(Exercise directions)
Look at every line of the material below and tally those containing "ellipse". Reply with the total alone.

============

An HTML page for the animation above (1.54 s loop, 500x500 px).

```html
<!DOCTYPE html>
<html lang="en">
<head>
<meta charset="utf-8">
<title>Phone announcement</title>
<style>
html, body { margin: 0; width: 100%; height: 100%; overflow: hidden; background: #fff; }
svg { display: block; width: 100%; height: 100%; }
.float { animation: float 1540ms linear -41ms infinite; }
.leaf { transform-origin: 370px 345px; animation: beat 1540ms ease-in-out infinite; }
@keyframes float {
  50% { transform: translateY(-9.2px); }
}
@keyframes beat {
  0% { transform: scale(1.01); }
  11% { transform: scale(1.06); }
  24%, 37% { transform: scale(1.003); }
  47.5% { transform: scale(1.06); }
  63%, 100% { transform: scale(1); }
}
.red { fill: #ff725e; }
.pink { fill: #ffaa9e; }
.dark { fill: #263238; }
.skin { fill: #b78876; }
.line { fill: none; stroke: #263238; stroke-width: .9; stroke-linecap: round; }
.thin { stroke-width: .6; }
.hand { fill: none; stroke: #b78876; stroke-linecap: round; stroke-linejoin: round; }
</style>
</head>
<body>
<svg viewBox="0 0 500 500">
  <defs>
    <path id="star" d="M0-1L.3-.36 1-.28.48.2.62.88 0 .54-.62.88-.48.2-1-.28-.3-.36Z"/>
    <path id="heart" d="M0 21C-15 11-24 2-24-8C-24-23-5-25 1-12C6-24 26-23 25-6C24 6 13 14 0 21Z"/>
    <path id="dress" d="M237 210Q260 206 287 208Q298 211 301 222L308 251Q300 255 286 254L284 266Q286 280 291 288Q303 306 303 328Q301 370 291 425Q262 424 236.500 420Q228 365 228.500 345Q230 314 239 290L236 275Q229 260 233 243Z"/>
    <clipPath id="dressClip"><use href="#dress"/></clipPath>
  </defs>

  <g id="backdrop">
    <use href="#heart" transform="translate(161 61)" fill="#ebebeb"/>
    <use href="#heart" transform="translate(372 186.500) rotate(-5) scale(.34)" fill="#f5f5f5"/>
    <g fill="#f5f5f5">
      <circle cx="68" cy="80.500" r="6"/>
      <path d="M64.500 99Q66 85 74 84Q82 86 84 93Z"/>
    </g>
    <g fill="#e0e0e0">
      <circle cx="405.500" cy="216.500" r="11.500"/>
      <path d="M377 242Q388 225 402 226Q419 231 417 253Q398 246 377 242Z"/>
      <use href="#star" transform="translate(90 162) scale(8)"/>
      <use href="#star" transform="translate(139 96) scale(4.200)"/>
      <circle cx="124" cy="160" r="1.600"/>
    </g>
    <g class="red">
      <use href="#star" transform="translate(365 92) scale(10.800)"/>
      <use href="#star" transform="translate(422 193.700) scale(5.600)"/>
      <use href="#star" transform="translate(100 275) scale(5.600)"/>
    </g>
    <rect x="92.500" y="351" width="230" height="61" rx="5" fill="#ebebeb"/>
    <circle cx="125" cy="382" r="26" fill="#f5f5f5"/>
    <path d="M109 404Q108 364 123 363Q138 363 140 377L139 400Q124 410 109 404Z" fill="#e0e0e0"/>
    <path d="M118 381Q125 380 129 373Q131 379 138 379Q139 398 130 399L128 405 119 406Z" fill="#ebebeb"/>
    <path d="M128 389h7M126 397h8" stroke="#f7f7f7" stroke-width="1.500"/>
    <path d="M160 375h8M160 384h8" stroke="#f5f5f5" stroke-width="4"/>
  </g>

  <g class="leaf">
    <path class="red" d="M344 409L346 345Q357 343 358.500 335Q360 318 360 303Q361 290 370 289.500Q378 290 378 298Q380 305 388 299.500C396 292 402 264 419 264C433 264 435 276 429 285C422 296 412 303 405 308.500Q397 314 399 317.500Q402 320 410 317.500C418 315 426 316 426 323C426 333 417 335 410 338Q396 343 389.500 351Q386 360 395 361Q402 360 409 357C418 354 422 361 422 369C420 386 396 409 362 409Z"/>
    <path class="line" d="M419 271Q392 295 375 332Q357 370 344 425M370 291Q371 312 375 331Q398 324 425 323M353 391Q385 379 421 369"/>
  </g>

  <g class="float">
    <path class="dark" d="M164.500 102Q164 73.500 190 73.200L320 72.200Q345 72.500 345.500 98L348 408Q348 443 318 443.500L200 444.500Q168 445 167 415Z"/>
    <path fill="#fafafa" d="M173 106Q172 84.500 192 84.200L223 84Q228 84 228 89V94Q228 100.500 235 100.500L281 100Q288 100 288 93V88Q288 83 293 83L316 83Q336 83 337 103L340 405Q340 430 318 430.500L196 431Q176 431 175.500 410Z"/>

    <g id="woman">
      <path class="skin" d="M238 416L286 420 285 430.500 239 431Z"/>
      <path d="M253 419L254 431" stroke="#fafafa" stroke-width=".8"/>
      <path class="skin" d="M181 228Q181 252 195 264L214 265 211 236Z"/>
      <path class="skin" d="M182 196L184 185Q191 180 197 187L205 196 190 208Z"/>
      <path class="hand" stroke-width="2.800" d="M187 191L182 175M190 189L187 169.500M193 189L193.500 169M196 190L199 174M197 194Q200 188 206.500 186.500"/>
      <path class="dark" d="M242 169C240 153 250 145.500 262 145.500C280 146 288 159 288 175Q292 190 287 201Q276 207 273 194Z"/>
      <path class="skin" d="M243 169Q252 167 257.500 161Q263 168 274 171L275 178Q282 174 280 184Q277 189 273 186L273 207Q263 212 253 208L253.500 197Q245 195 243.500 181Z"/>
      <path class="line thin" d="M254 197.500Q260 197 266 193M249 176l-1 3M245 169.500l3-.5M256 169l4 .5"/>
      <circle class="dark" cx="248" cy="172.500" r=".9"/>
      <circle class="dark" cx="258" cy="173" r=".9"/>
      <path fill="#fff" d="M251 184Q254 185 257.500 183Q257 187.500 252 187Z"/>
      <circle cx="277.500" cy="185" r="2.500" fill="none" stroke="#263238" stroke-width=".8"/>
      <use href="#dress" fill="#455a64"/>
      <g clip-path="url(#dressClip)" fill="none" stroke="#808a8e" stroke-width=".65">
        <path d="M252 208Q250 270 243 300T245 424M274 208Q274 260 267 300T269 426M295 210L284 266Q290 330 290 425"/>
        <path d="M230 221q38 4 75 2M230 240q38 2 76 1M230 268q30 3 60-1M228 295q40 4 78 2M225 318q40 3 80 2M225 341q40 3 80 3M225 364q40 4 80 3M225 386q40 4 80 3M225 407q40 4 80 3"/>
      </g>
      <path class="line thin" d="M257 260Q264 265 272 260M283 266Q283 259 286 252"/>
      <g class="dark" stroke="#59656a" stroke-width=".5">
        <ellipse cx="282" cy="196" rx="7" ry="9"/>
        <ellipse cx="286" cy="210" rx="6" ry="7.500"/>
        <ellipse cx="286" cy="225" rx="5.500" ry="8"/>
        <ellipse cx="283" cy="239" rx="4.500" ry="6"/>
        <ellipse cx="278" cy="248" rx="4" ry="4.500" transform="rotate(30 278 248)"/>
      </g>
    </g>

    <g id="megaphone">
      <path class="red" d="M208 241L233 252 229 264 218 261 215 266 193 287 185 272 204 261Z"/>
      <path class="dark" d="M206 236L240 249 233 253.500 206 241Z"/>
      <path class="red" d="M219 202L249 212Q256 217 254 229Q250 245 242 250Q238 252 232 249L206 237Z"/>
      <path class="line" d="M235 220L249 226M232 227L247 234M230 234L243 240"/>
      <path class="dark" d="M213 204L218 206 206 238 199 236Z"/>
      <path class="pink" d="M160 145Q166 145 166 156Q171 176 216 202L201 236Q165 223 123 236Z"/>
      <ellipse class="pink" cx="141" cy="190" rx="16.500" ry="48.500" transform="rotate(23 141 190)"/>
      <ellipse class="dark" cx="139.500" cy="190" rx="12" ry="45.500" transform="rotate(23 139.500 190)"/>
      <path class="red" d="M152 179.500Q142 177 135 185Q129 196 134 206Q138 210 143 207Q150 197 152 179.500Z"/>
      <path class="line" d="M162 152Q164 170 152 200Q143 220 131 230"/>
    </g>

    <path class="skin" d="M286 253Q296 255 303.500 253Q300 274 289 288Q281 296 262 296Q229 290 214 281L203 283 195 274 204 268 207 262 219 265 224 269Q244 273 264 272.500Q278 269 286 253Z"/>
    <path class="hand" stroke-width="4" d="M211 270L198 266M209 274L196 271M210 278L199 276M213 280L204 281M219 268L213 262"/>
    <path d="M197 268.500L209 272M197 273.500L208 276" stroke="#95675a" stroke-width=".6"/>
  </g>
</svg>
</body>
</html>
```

============

(Result)
7